he is not only deeply expiating his karma,
but also fully activating within his life
the state of Buddhahood.
The same process applies to each of us.
Nichiren further clarifies that the source of negative karma is
life's fundamental darkness or ignorance,
which makes it difficult to recognize the functioning of the Mystic Law
within our own lives and in the lives of others.
By recognizing and striving to work in harmony with this Law,
we can overcome our fundamental darkness,
the root of karmic suffering.
When we do so, Nichiren says,
"the sufferings of hell will vanish instantly"

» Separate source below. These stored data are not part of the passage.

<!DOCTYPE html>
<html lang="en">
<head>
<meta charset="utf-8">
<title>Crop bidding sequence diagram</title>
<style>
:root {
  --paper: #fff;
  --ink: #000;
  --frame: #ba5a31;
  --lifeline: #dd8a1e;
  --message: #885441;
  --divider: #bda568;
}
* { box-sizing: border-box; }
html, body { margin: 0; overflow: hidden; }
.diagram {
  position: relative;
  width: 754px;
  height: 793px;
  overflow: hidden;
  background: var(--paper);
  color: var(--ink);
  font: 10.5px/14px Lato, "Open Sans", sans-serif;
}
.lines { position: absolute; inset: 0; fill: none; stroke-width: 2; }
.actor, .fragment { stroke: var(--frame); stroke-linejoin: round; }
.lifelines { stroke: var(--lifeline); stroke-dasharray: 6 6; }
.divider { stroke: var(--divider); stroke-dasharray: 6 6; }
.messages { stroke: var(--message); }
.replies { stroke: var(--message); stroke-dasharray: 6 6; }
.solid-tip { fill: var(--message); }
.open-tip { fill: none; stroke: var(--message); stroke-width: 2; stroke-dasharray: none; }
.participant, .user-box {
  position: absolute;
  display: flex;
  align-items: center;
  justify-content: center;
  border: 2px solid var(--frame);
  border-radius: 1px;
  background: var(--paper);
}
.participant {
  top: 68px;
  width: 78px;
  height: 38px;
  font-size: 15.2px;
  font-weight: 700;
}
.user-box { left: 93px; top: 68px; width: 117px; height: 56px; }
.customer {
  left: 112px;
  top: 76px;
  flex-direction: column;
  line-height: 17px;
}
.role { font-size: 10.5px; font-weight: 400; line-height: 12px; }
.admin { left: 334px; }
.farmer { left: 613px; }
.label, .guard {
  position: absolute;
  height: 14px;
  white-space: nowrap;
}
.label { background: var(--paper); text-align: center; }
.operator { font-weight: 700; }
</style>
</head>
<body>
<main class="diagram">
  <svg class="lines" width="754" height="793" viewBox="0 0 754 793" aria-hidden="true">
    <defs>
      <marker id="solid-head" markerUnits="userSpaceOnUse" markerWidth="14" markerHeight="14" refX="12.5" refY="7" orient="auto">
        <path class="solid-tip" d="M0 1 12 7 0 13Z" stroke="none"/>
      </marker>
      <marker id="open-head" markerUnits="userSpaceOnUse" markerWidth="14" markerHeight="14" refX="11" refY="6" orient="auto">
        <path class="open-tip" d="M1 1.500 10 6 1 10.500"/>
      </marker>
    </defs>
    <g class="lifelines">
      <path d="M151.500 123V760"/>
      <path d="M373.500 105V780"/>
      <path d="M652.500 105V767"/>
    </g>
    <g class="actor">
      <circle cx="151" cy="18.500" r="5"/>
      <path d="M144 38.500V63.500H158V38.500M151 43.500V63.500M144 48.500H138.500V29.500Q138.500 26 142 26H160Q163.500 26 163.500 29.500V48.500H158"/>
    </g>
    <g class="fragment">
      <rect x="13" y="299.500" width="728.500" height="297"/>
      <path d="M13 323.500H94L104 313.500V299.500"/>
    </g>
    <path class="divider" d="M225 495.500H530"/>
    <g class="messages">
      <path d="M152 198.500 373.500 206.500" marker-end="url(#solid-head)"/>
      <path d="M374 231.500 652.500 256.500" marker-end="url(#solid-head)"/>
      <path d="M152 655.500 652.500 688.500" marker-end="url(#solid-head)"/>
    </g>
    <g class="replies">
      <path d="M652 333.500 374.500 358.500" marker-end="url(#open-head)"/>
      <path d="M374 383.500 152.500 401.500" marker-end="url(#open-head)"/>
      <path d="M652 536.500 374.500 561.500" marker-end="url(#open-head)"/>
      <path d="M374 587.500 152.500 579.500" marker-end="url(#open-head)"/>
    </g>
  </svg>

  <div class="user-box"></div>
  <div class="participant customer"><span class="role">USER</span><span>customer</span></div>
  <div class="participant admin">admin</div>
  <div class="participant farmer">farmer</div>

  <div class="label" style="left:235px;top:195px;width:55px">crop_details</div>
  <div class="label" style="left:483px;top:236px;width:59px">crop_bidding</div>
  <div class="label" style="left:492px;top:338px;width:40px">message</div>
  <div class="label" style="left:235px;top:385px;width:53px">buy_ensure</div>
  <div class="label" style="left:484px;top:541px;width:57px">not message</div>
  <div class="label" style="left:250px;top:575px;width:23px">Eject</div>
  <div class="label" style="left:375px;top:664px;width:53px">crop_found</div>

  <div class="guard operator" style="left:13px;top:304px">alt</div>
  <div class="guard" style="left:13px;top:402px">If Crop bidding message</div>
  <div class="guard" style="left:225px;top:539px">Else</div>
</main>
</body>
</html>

(Lessening One's Karmic Retribution,
Writings of Nichiren Daishonin- vol 1, page 199)
But does this mean that karma itself vanishes instantaneously
when we practice Nichiren Buddhism?
Rather, it means that our negative karma
quickly pales in significance
compared to the wisdom and life force
that fill our lives when we awaken to our Buddha nature.
As an example, Nichiren says that
once the sun rises, the stars in the sky are no longer visible
(see "The Selection of the Time," Writings of Nichiren Daishonin - vol 1, page 575)
Similarly, once the sun of the Mystic Law rises in our hearts through
our deepening faith based on strong Buddhist practice,
our problems stemming from karma become trivial
and insignificant in comparison.
Our negative karma from the past can no longer dictate the direction of our lives.
In a sense, we change our destiny fundamentally by
activating a much deeper and more powerful inner
source of causes and effects.
No one is free from negative karma,
which inevitably appears as obstacles and problems.
but by practicing Nichiren Buddhism,
we can confront and transform all of it.
It is important therefore, that we meet our challenges head-on while chanting
with strong determination.
Trying to avoid or run away from problems
deprives us of opportunities to change our karma.
"Iron, when heated in the flames and pounded, becomes a fine sword"
("Letter from Sado," Writings of Nichiren Daishonin - vol 1, page 303),
and "The flaws of iron come to the surface when it is forged"
("Letter to the Brothers," Writings of Nichiren Daishonin - vol 1, page 497).
A strong sword is made by pounding a piece of hot iron
and bringing out its impurities,
likewise, we can develop an unbreakable, solid self by
squarely confronting and overcoming obstacles.